Source texts of formatted documents

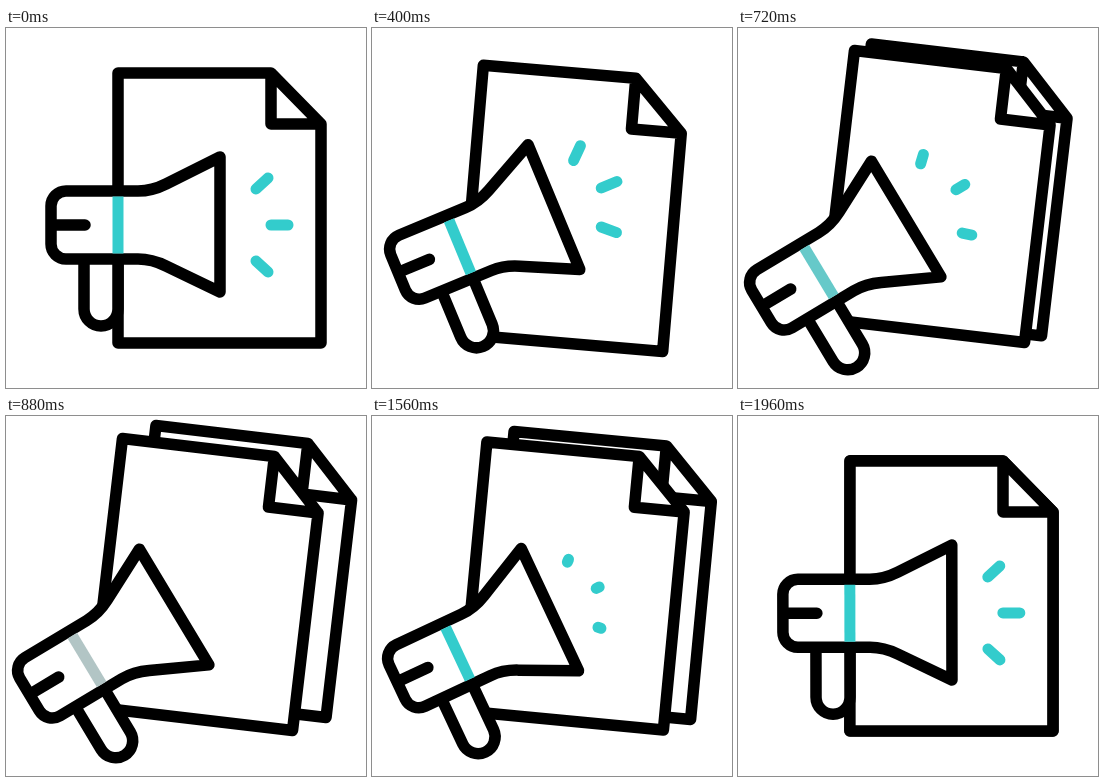
These frames come from a looping animation (360x360 px, 2000 ms). An HTML page:

```html
<!DOCTYPE html>
<html>
<head>
<meta charset="utf-8">
<style>
html, body { margin: 0; width: 100%; height: 100%; overflow: hidden; background: #fff; }
svg { display: block; width: 100vw; height: 100vh; }
</style>
</head>
<body>
<svg viewBox="0 0 360 360" fill="#fff" stroke="#000" stroke-width="11.5" stroke-linecap="round" stroke-linejoin="round">
  <defs>
    <path id="sheet" d="M112 45H265L315 96V315H112ZM315 96H265V45"/>
  </defs>
  <use id="back" href="#sheet"/>
  <use id="front" href="#sheet"/>
  <g id="horn">
    <path d="M78 231V281A17 17 0 0 0 112 281V231"/>
    <path d="M60 163H132C144 163 152 160 160 156L214 129V264L160 238C152 234 144 231 132 231H60A15 15 0 0 1 45 216V178A15 15 0 0 1 60 163Z"/>
    <path d="M50 197H79"/>
    <path id="band" d="M112 168.5V225.5" stroke-width="11" stroke-linecap="butt"/>
    <path id="rays" stroke="#33cccc" stroke-width="11"/>
  </g>
</svg>
<script>
const LOOP = 2000;
const $ = id => document.getElementById(id);
const mix = (a, b, k) => a + (b - a) * k;
const ease = (t, from, to) => {
  const k = Math.min(1, Math.max(0, (t - from) / (to - from)));
  return k * k * (3 - 2 * k);
};
const rayLines = [[250, 161, 262, 150], [265, 197, 282, 197], [250, 233, 262, 244]];
const teal = [51, 204, 204], grey = [178, 197, 197];

// Quadratic curves from rest: way out with one control point, way back with another
const pagePath = { out: [-15.5, 16.4], home: [-8, -8], end: [-12, -11.5] };
const hornPath = { out: [-19.3, -8], home: [-19, 31], end: [-31, 47] };

const along = (path, k, leaving) => {
  const bend = leaving ? path.out : path.home;
  return path.end.map((e, i) => 2 * k * (1 - k) * bend[i] + k * k * e);
};

const place = (el, [x, y], angle, cx, cy) =>
  el.setAttribute('transform', `translate(${x} ${y}) rotate(${angle} ${cx} ${cy})`);

// Visible part of each ray, as fractions from inner to outer end
function raySpan(t) {
  if (t < 900) return [ease(t, 600, 880), 1];
  if (t < 1160) return [0, ease(t, 920, 1160)];
  if (t < 1400) return [ease(t, 1160, 1400), 1];
  return [0, ease(t, 1400, 1980)];
}

function draw(t) {
  const back = 1 - ease(t, 1400, 1980);
  const k = ease(t, 20, 600) * back;
  const leaving = t < 600;

  const page = along(pagePath, k, leaving);
  place($('front'), page, 6.7 * k, 213.5, 180);
  const spread = ease(t, 600, 840) * back;
  $('back').style.display = spread ? '' : 'none';
  place($('back'), [page[0] + 33.5 * spread, page[1] - 13 * spread], 6.7 * k, 213.5, 180);

  place($('horn'), along(hornPath, k, leaving), -31 * k, 112, 197);

  const fade = ease(t, 600, 880) - ease(t, 920, 1160);
  $('band').setAttribute('stroke', `rgb(${teal.map((c, i) => Math.round(mix(c, grey[i], fade)))})`);

  const [a, b] = raySpan(t);
  $('rays').setAttribute('d', b - a < 0.01 ? '' : rayLines.map(([x, y, u, v]) =>
    `M${mix(x, u, a)} ${mix(y, v, a)}L${mix(x, u, b)} ${mix(y, v, b)}`).join(''));
}

const start = performance.now();
function tick() {
  draw((performance.now() - start) % LOOP);
  requestAnimationFrame(tick);
}
tick();
</script>
</body>
</html>
```
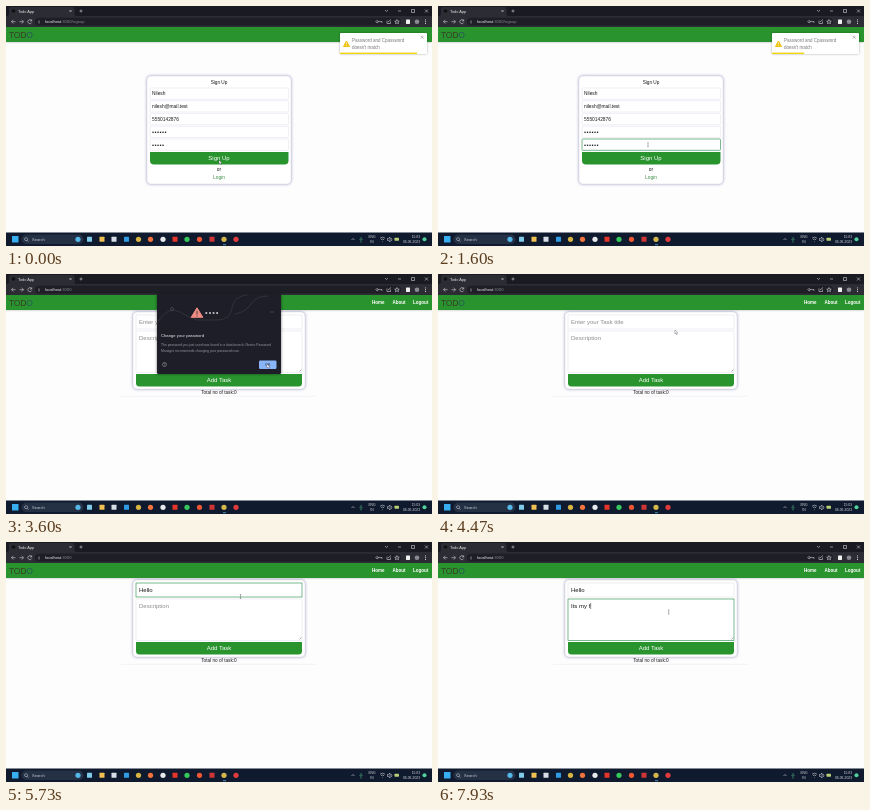
An HTML page that plays this animation: 426x240 px, repeating every 8 s.

```html
<!DOCTYPE html>
<html lang="en">
<head>
<meta charset="utf-8">
<title>Todo App</title>
<style>
  html, body { margin: 0; width: 100%; height: 100%; overflow: hidden; background: #fdfdfe; }
  svg { display: block; width: 100vw; height: 100vh; }
  text { font: 4.85px "Liberation Sans", Arial, sans-serif; fill: #181818; white-space: pre; }
  .mid { text-anchor: middle; }
  .end { text-anchor: end; }
  .big { font-size: 6px; }
  .hint { fill: #8c8c8c; }
  .dots { font-size: 6px; letter-spacing: .4px; }
  .white { fill: #fff; }
  .nav { font-size: 4.5px; font-weight: bold; fill: #fff; }
  .tiny { font-size: 3.35px; fill: #d5d8dc; }
  .card { fill: #fff; stroke: #d0d0dc; stroke-width: .4; filter: drop-shadow(0 .6px 1.5px #64649e99); }
  .field { fill: #fff; stroke: #e4e4ee; stroke-width: .6; }
  .focus { stroke: #3f9a60; stroke-width: .7; }
  .green { fill: #29932e; }
  .line { fill: none; stroke: #d0d2d8; stroke-width: .6; }
</style>
</head>
<body>
<svg viewBox="0 0 426 240" preserveAspectRatio="none">
  <rect width="426" height="240" fill="#fdfdfe"/>

  <!-- page header -->
  <rect y="21" width="426" height="15" class="green" style="filter:drop-shadow(0 .5px 1px #6668)"/>
  <text x="3" y="32" style="font-size:8.500px;letter-spacing:-.2px"><tspan fill="#34402a">T</tspan><tspan fill="#33432c">O</tspan><tspan fill="#3c3a20">D</tspan><tspan fill="#245a58">O</tspan></text>

  <g id="signup">
    <rect class="card" x="141" y="70" width="144" height="108" rx="4"/>
    <text class="mid" x="213" y="78" style="font-size:4.700px">Sign Up</text>
    <g id="fields"></g>
    <text x="146" y="89">Nilesh</text>
    <text x="146" y="101.800">nilesh@mail.test</text>
    <text x="146" y="114.500">5550142876</text>
    <text class="dots" x="146" y="128.200">••••••</text>
    <text class="dots" x="146" y="141.100" id="confirm"></text>
    <path class="green" d="M144 146H282.500V154.500Q282.500 158.500 278.500 158.500H148Q144 158.500 144 154.500Z"/>
    <text class="mid big white" x="213" y="154.300">Sign Up</text>
    <text class="mid" x="213" y="165">or</text>
    <text class="mid" x="213" y="173" style="fill:#3c8c48">Login</text>

    <rect x="334" y="27" width="87" height="21" rx="1" fill="#fff" style="filter:drop-shadow(0 .4px 1.3px #0005)"/>
    <path d="M340.500 35L343.500 40.500H337.500Z" fill="#f1c40f" stroke="#f1c40f" stroke-linejoin="round"/>
    <path d="M340.500 36.500V38.500M340.500 39.300V40" stroke="#fff" stroke-width=".6"/>
    <text x="346" y="36.300" style="font-size:4.500px;fill:#777">Password and Cpassword</text>
    <text x="346" y="43" style="font-size:4.500px;fill:#777">doesn't match</text>
    <path class="line" d="M415 30L417.500 32.500M417.500 30L415 32.500" style="stroke:#888"/>
    <rect id="timer" x="334" y="46.600" height="1.400" fill="#f0d60f"/>
  </g>

  <g id="todo">
    <text class="nav" x="366" y="30">Home</text>
    <text class="nav" x="386.500" y="30">About</text>
    <text class="nav" x="407" y="30">Logout</text>
    <rect class="card" x="127" y="38" width="172" height="77" rx="4"/>
    <rect class="field" id="titleBox" x="130" y="41" width="166" height="14"/>
    <rect class="field" id="notesBox" x="130" y="57" width="166" height="41.500"/>
    <path class="line" d="M293.500 97.500L295.500 95.500" style="stroke:#777"/>
    <text class="big" id="title" x="133" y="50"></text>
    <text class="big" id="notes" x="133" y="65.800"></text>
    <path class="green" d="M130 100H296V109Q296 112.500 292.500 112.500H133.500Q130 112.500 130 109Z"/>
    <text class="mid big white" x="213" y="108.200">Add Task</text>
    <text class="mid" x="213" y="120" style="font-size:4.700px">Total no of task:0</text>
    <path d="M115 122.300H310" stroke="#e6e6ee" stroke-width=".5"/>
  </g>

  <!-- browser frame -->
  <rect width="426" height="21" fill="#2c2d34"/>
  <path d="M0 0H426V10H70Q68.500 10 68.500 8V3Q68.500 1 66.500 1H5Q3 1 3 3V8Q3 10 1 10H0Z" fill="#191a22"/>
  <circle cx="7.500" cy="5" r="1.800" fill="#101010"/>
  <text x="12" y="6.500" style="font-size:3.900px;fill:#e6e6e6">Todo App</text>
  <rect x="29" y="11.800" width="366" height="7.800" rx="3.900" fill="#1e1f26"/>
  <text x="39" y="17.200" style="font-size:4.100px;fill:#f1f1f1">localhost<tspan id="path" fill="#85898f"></tspan></text>
  <path class="line" d="M63.500 4L65.500 6M65.500 4L63.500 6M73.500 5H76.500M75 3.500V6.500
    M379 4L380.500 5.500L382 4M392 5H395M405.500 3.500H408.500V6.500H405.500ZM419 3.500L422 6.500M422 3.500L419 6.500
    M9.500 15.700H5.500L7.300 13.900M5.500 15.700L7.300 17.500M13.500 15.700H17.500L15.700 13.900M17.500 15.700L15.700 17.500
    M25.500 14.500A2 2 0 1 0 25.700 16.500M25.700 13.300V15H24M33 14.500V17.500
    M372 15.700A1 1 0 1 1 372 15.600H376V17M381 14.500V17.500H384.500V15.500M382 16L385 13.500
    M391 13.500L391.700 15.200H393.300L392 16.200L392.600 17.800L391 16.800L389.400 17.800L390 16.200L388.700 15.200H390.300Z"/>
  <rect x="400" y="13.500" width="4" height="4.400" rx=".4" fill="#f0f0f0"/>
  <circle cx="411" cy="15.700" r="2.300" fill="#888c92"/>
  <path d="M419.500 13.500V18" stroke="#ddd" stroke-dasharray=".9 .9"/>

  <g id="dialog">
    <rect x="151" y="20" width="124" height="80" rx="1.500" fill="#1e1e28" style="filter:drop-shadow(0 .5px 1.5px #0008)"/>
    <path d="M151 49Q162 31 174 38T192 46H211Q224 46 226 34T241 21M229 40Q240 38 245 30T262 22" fill="none" stroke="#44464c" stroke-width=".5"/>
    <circle cx="166" cy="35" r="1.500" fill="none" stroke="#565960" stroke-width=".6"/>
    <path d="M264 38H268" stroke="#565960" stroke-width=".6"/>
    <path d="M191 33.800L196.800 43.300H185.200Z" fill="#ee8d83" stroke="#ee8d83" stroke-linejoin="round"/>
    <path d="M191 37V40.500M191 41.500V42.500" stroke="#292a2d" stroke-width=".8"/>
    <path d="M199.500 39H212" stroke="#eee" stroke-width="1.700" stroke-dasharray="1.700 1.900"/>
    <text x="155" y="62.700" style="font-size:4.200px;fill:#f1f3f4">Change your password</text>
    <text class="tiny" x="155" y="72" style="fill:#9498a0">The password you just used was found in a data breach. Nestro Password</text>
    <text class="tiny" x="155" y="78" style="fill:#9498a0">Manager recommends changing your password now.</text>
    <circle cx="158.500" cy="90.500" r="2" class="line" style="stroke:#999"/>
    <text class="mid tiny" x="158.500" y="91.700" style="fill:#aaa">?</text>
    <rect x="253" y="86.500" width="17.500" height="8.500" rx="1.200" fill="#8ab4f8"/>
    <text class="mid" x="261.800" y="92" style="font-size:3.600px;fill:#202124">OK</text>
  </g>

  <!-- taskbar -->
  <rect y="226.500" width="426" height="13.500" fill="#0f1a2e"/>
  <rect x="6" y="230" width="6.500" height="6.500" fill="#36aef0"/>
  <rect x="15.500" y="228.500" width="62" height="9.500" rx="4.750" fill="#243044"/>
  <path class="line" d="M20 231.700A1.500 1.500 0 1 0 20.100 231.700M21.200 234.300L22.500 235.500"/>
  <text x="26" y="234.800" style="font-size:4px;fill:#c9d0d8">Search</text>
  <g id="apps"></g>
  <path d="M217 238.700H220" stroke="#65bdf1" stroke-width=".7"/>
  <path class="line" d="M345.500 234L347 232.500L348.500 234
    M374 232.200Q376.500 230 379 232.200M375 233.700Q376.500 232.400 378 233.700M376.500 235V235.600
    M381.500 232.500H382.500L384 231V236L382.500 234.500H381.500ZM385.200 232Q386.500 233.500 385.200 235"/>
  <path class="line" d="M355 231V233.500M353.500 233Q355 236 356.500 233M355 235V236.500" style="stroke:#58c98b"/>
  <rect x="388.500" y="231.700" width="4.500" height="3" rx=".6" fill="#b9cf78"/>
  <text class="mid tiny" x="366" y="232.300">ENG</text>
  <text class="mid tiny" x="366" y="237">IN</text>
  <text class="end tiny" x="414" y="232.300">15:03</text>
  <text class="end tiny" x="414" y="237">06-06-2023</text>
  <circle cx="418.500" cy="233.300" r="2" fill="#4fd39a"/>

  <path id="caret" stroke="#222" stroke-width=".5"/>
  <path id="arrow" d="M0 0V4L.9 3.200L1.600 4.600L2.300 4.300L1.600 2.900H2.800Z" fill="#fff" stroke="#445" stroke-width=".35"/>
  <path id="beam" d="M-.7 -2H.7M0 -2V2M-.7 2H.7" fill="none" stroke="#555" stroke-width=".45"/>
</svg>
<script>
const LOOP = 8000;
const $ = id => document.getElementById(id);
const show = (id, on) => $(id).style.display = on ? "" : "none";

$("fields").innerHTML = [82, 94.7, 107.4, 120.2, 133].map((y, i) =>
  `<rect class="field" id="field${i}" x="144" y="${y}" width="138.500" height="11.300" rx=".8"/>`).join("");

// Taskbar apps: plain marks, [x, colour, square?]
$("apps").innerHTML = [
  [72, "#54b7e8"], [83.500, "#80cbe9", 1], [96, "#f0c052", 1], [108, "#d6dde5", 1],
  [120.500, "#2f9be2", 1], [132.500, "#d9b443"], [144.500, "#f2733b"], [157, "#e6eaed"],
  [169, "#e53429", 1], [181, "#37c85d"], [193.500, "#ef5734"], [206, "#cf3535", 1],
  [218, "#d5b84d"], [230, "#df3b3b"]
].map(([x, fill, square]) => square
  ? `<rect x="${x - 2.500}" y="230.800" width="5" height="5" rx=".5" fill="${fill}"/>`
  : `<circle cx="${x}" cy="233.300" r="2.600" fill="${fill}"/>`).join("");

// Pointer stops: [time, x, y]
const stops = [
  [0, 213, 154], [120, 213, 154], [600, 210, 138.700], [1650, 210, 138.700], [2050, 206, 153.500],
  [2900, 206, 153.500], [3500, 261, 90], [3750, 261, 90], [4350, 237, 56],
  [4550, 237, 56], [4850, 234.500, 54.500], [5850, 234.500, 54.500], [6300, 230.700, 70], [LOOP, 230.700, 70]
];

function pointerAt(t) {
  const i = stops.findIndex(s => s[0] > t);
  const [t0, x0, y0] = stops[i - 1], [t1, x1, y1] = stops[i];
  const p = (t - t0) / (t1 - t0), ease = p * p * (3 - 2 * p);
  return [x0 + (x1 - x0) * ease, y0 + (y1 - y0) * ease];
}

const typed = (text, t, start, step) =>
  text.slice(0, Math.max(0, Math.floor((t - start) / step) + 1));

function fill(id, value, hint) {
  $(id).textContent = value || hint;
  $(id).classList.toggle("hint", !value);
}

function placeCaret(id, value, focusTime, t) {
  const on = (t - focusTime) % 1060 < 530;
  show("caret", on);
  if (!on) return;
  const node = $(id), y = +node.getAttribute("y");
  const x = 133.3 + (value ? node.getComputedTextLength() : 0);
  $("caret").setAttribute("d", `M${x} ${y - 5}V${y + 1.2}`);
}

function draw(t) {
  const signup = t < 2330;
  const confirmFocus = t >= 600 && t < 2050;
  const titleFocus = t >= 4900 && t < 6400, notesFocus = t >= 6400;
  const title = typed("Hello", t, 5050, 120);
  const notes = typed("Its my f", t, 7000, 125);

  show("signup", signup);
  show("todo", !signup);
  show("dialog", t >= 2550 && t < 3680);
  $("path").textContent = signup ? ":3000/signup" : ":3000";

  $("confirm").textContent = "•".repeat(t < 1050 ? 5 : 6);
  $("timer").setAttribute("width", Math.max(0, 77 - t * .028));
  $("field4").classList.toggle("focus", confirmFocus);
  $("titleBox").classList.toggle("focus", titleFocus);
  $("notesBox").classList.toggle("focus", notesFocus);
  fill("title", title, "Enter your Task title");
  fill("notes", notes, notesFocus ? "" : "Description");

  if (notesFocus) placeCaret("notes", notes, notes ? t : 6400, t);
  else if (titleFocus && t < 5650) placeCaret("title", title, title ? t : 4900, t);
  else show("caret", false);

  const [x, y] = pointerAt(t);
  const beam = signup ? y < 145 : t >= 4700;
  show("beam", beam);
  show("arrow", !beam);
  $(beam ? "beam" : "arrow").setAttribute("transform", `translate(${x} ${y})`);
}

function tick() {
  draw(performance.now() % LOOP);
  requestAnimationFrame(tick);
}
tick();
</script>
</body>
</html>
```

Problem description: For this exercise, gather every line of the data that contains the word "none".

Answer for this exercise:
  $('back').style.display = spread ? '' : 'none';
  .line { fill: none; stroke: #d0d2d8; stroke-width: .6; }
<svg viewBox="0 0 426 240" preserveAspectRatio="none">
    <path d="M151 49Q162 31 174 38T192 46H211Q224 46 226 34T241 21M229 40Q240 38 245 30T262 22" fill="none" stroke="#44464c" stroke-width=".5"/>
    <circle cx="166" cy="35" r="1.500" fill="none" stroke="#565960" stroke-width=".6"/>
  <path id="beam" d="M-.7 -2H.7M0 -2V2M-.7 2H.7" fill="none" stroke="#555" stroke-width=".45"/>
const show = (id, on) => $(id).style.display = on ? "" : "none";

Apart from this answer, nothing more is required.